[Start of section]

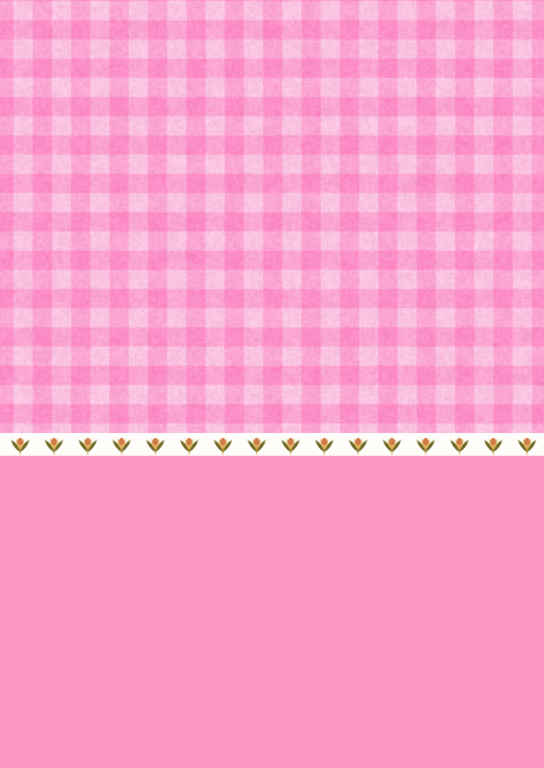
A Shadertoy shader for this background:

```glsl
// Pink gingham cloth above a plain pink panel, parted by a white ribbon of tulips.
// Two crossing stripe waves make the checks, value noise makes the woven grain,
// and one tulip built from ellipses repeats along the ribbon. Unit: canvas height.

#define CHECK_PERIOD 0.05
#define CHECK_CENTRE vec2(0.0301, 0.0362)
#define RIBBON_BOTTOM 0.4066
#define RIBBON_TOP 0.4362
#define TULIP_PERIOD 0.0440
#define TULIP_START vec2(0.0263, 0.4203)
#define TULIP_SIZE 0.0116
#define GRAIN 0.075

const vec3 PANEL = vec3(0.98, 0.596, 0.765);
const vec3 CLOTH_DARK = vec3(0.985, 0.555, 0.780);
const vec3 CLOTH_MID = vec3(0.982, 0.650, 0.823);
const vec3 CLOTH_LIGHT = vec3(0.980, 0.765, 0.882);
const vec3 RIBBON = vec3(0.995, 0.992, 0.980);
const vec3 LEAF = vec3(0.45, 0.43, 0.16);
const vec3 GOLD = vec3(0.86, 0.65, 0.30);
const vec3 BLOOM = vec3(0.80, 0.43, 0.23);

float hash(vec2 p) {
    p = fract(p * vec2(0.1031, 0.1137));
    p += dot(p, p.yx + 33.33);
    return fract((p.x + p.y) * p.x * 97.3);
}

float noise(vec2 p) {
    vec2 cell = floor(p), f = fract(p);
    f = f * f * (3.0 - 2.0 * f);
    return mix(mix(hash(cell), hash(cell + vec2(1, 0)), f.x),
               mix(hash(cell + vec2(0, 1)), hash(cell + 1.0), f.x), f.y);
}

// Coverage of an ellipse leaning clockwise by an angle
float petal(vec2 p, vec2 centre, vec2 radii, float lean, float blur) {
    p -= centre;
    float c = cos(lean), s = sin(lean);
    p = vec2(c * p.x - s * p.y, s * p.x + c * p.y);
    float d = (length(p / radii) - 1.0) * min(radii.x, radii.y);
    return 1.0 - smoothstep(-blur, blur, d);
}

vec3 gingham(vec2 uv, float pixel) {
    // One in the pale stripes, zero in the deep ones
    vec2 offset = abs(fract((uv - CHECK_CENTRE) / CHECK_PERIOD + 0.5) - 0.5);
    float soft = 0.6 * pixel / CHECK_PERIOD + 0.012;
    vec2 pale = 1.0 - smoothstep(0.25 - soft, 0.25 + soft, offset);
    vec3 cloth = mix(CLOTH_DARK, CLOTH_MID, max(pale.x, pale.y));
    cloth = mix(cloth, CLOTH_LIGHT, pale.x * pale.y);

    // Threads in both directions plus broader mottling
    float weave = noise(uv * vec2(420.0, 210.0)) + noise(uv * vec2(210.0, 420.0) + 47.0);
    float mottle = noise(uv * 75.0 + 13.0);
    float grain = 0.7 * (weave - 1.0) + 0.4 * (mottle - 0.5);
    return cloth + GRAIN * grain * vec3(0.15, 1.0, 0.6);
}

vec3 tulip(vec3 ground, vec2 p, float blur) {
    vec2 mirrored = vec2(abs(p.x), p.y);
    float stem = petal(p, vec2(0.0, -0.45), vec2(0.10, 0.52), 0.0, blur);
    float leaf = petal(mirrored, vec2(0.48, -0.10), vec2(0.19, 0.74), 0.66, blur);
    float side = petal(mirrored, vec2(0.22, 0.13), vec2(0.16, 0.52), 0.30, blur);
    float bloom = petal(p, vec2(0.0, 0.42), vec2(0.29, 0.40), 0.0, blur);
    vec3 color = mix(ground, GOLD, stem);
    color = mix(color, LEAF, leaf);
    color = mix(color, GOLD, 0.85 * side);
    return mix(color, BLOOM, 0.9 * bloom);
}

void mainImage(out vec4 fragColor, in vec2 fragCoord) {
    float pixel = 1.0 / iResolution.y;
    vec2 uv = fragCoord * pixel;

    // Ribbon with its row of tulips
    vec2 p = uv - TULIP_START;
    p.x = (fract(p.x / TULIP_PERIOD + 0.5) - 0.5) * TULIP_PERIOD;
    vec3 ribbon = tulip(RIBBON, p / TULIP_SIZE, 0.7 * pixel / TULIP_SIZE);

    // Panel, ribbon and cloth stacked upward
    float edge = 0.6 * pixel;
    float aboveBottom = smoothstep(-edge, edge, uv.y - RIBBON_BOTTOM);
    float aboveTop = smoothstep(-edge, edge, uv.y - RIBBON_TOP);
    vec3 color = mix(PANEL, ribbon, aboveBottom);
    color = mix(color, gingham(uv, pixel), aboveTop);
    fragColor = vec4(color, 1.0);
}
```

[End of section]

- Task directions
When you repeat the material above, keep every word exact and leave out the pictures.

- Response
A Shadertoy shader for this background:

```glsl
// Pink gingham cloth above a plain pink panel, parted by a white ribbon of tulips.
// Two crossing stripe waves make the checks, value noise makes the woven grain,
// and one tulip built from ellipses repeats along the ribbon. Unit: canvas height.

#define CHECK_PERIOD 0.05
#define CHECK_CENTRE vec2(0.0301, 0.0362)
#define RIBBON_BOTTOM 0.4066
#define RIBBON_TOP 0.4362
#define TULIP_PERIOD 0.0440
#define TULIP_START vec2(0.0263, 0.4203)
#define TULIP_SIZE 0.0116
#define GRAIN 0.075

const vec3 PANEL = vec3(0.98, 0.596, 0.765);
const vec3 CLOTH_DARK = vec3(0.985, 0.555, 0.780);
const vec3 CLOTH_MID = vec3(0.982, 0.650, 0.823);
const vec3 CLOTH_LIGHT = vec3(0.980, 0.765, 0.882);
const vec3 RIBBON = vec3(0.995, 0.992, 0.980);
const vec3 LEAF = vec3(0.45, 0.43, 0.16);
const vec3 GOLD = vec3(0.86, 0.65, 0.30);
const vec3 BLOOM = vec3(0.80, 0.43, 0.23);

float hash(vec2 p) {
    p = fract(p * vec2(0.1031, 0.1137));
    p += dot(p, p.yx + 33.33);
    return fract((p.x + p.y) * p.x * 97.3);
}

float noise(vec2 p) {
    vec2 cell = floor(p), f = fract(p);
    f = f * f * (3.0 - 2.0 * f);
    return mix(mix(hash(cell), hash(cell + vec2(1, 0)), f.x),
               mix(hash(cell + vec2(0, 1)), hash(cell + 1.0), f.x), f.y);
}

// Coverage of an ellipse leaning clockwise by an angle
float petal(vec2 p, vec2 centre, vec2 radii, float lean, float blur) {
    p -= centre;
    float c = cos(lean), s = sin(lean);
    p = vec2(c * p.x - s * p.y, s * p.x + c * p.y);
    float d = (length(p / radii) - 1.0) * min(radii.x, radii.y);
    return 1.0 - smoothstep(-blur, blur, d);
}

vec3 gingham(vec2 uv, float pixel) {
    // One in the pale stripes, zero in the deep ones
    vec2 offset = abs(fract((uv - CHECK_CENTRE) / CHECK_PERIOD + 0.5) - 0.5);
    float soft = 0.6 * pixel / CHECK_PERIOD + 0.012;
    vec2 pale = 1.0 - smoothstep(0.25 - soft, 0.25 + soft, offset);
    vec3 cloth = mix(CLOTH_DARK, CLOTH_MID, max(pale.x, pale.y));
    cloth = mix(cloth, CLOTH_LIGHT, pale.x * pale.y);

    // Threads in both directions plus broader mottling
    float weave = noise(uv * vec2(420.0, 210.0)) + noise(uv * vec2(210.0, 420.0) + 47.0);
    float mottle = noise(uv * 75.0 + 13.0);
    float grain = 0.7 * (weave - 1.0) + 0.4 * (mottle - 0.5);
    return cloth + GRAIN * grain * vec3(0.15, 1.0, 0.6);
}

vec3 tulip(vec3 ground, vec2 p, float blur) {
    vec2 mirrored = vec2(abs(p.x), p.y);
    float stem = petal(p, vec2(0.0, -0.45), vec2(0.10, 0.52), 0.0, blur);
    float leaf = petal(mirrored, vec2(0.48, -0.10), vec2(0.19, 0.74), 0.66, blur);
    float side = petal(mirrored, vec2(0.22, 0.13), vec2(0.16, 0.52), 0.30, blur);
    float bloom = petal(p, vec2(0.0, 0.42), vec2(0.29, 0.40), 0.0, blur);
    vec3 color = mix(ground, GOLD, stem);
    color = mix(color, LEAF, leaf);
    color = mix(color, GOLD, 0.85 * side);
    return mix(color, BLOOM, 0.9 * bloom);
}

void mainImage(out vec4 fragColor, in vec2 fragCoord) {
    float pixel = 1.0 / iResolution.y;
    vec2 uv = fragCoord * pixel;

    // Ribbon with its row of tulips
    vec2 p = uv - TULIP_START;
    p.x = (fract(p.x / TULIP_PERIOD + 0.5) - 0.5) * TULIP_PERIOD;
    vec3 ribbon = tulip(RIBBON, p / TULIP_SIZE, 0.7 * pixel / TULIP_SIZE);

    // Panel, ribbon and cloth stacked upward
    float edge = 0.6 * pixel;
    float aboveBottom = smoothstep(-edge, edge, uv.y - RIBBON_BOTTOM);
    float aboveTop = smoothstep(-edge, edge, uv.y - RIBBON_TOP);
    vec3 color = mix(PANEL, ribbon, aboveBottom);
    color = mix(color, gingham(uv, pixel), aboveTop);
    fragColor = vec4(color, 1.0);
}
```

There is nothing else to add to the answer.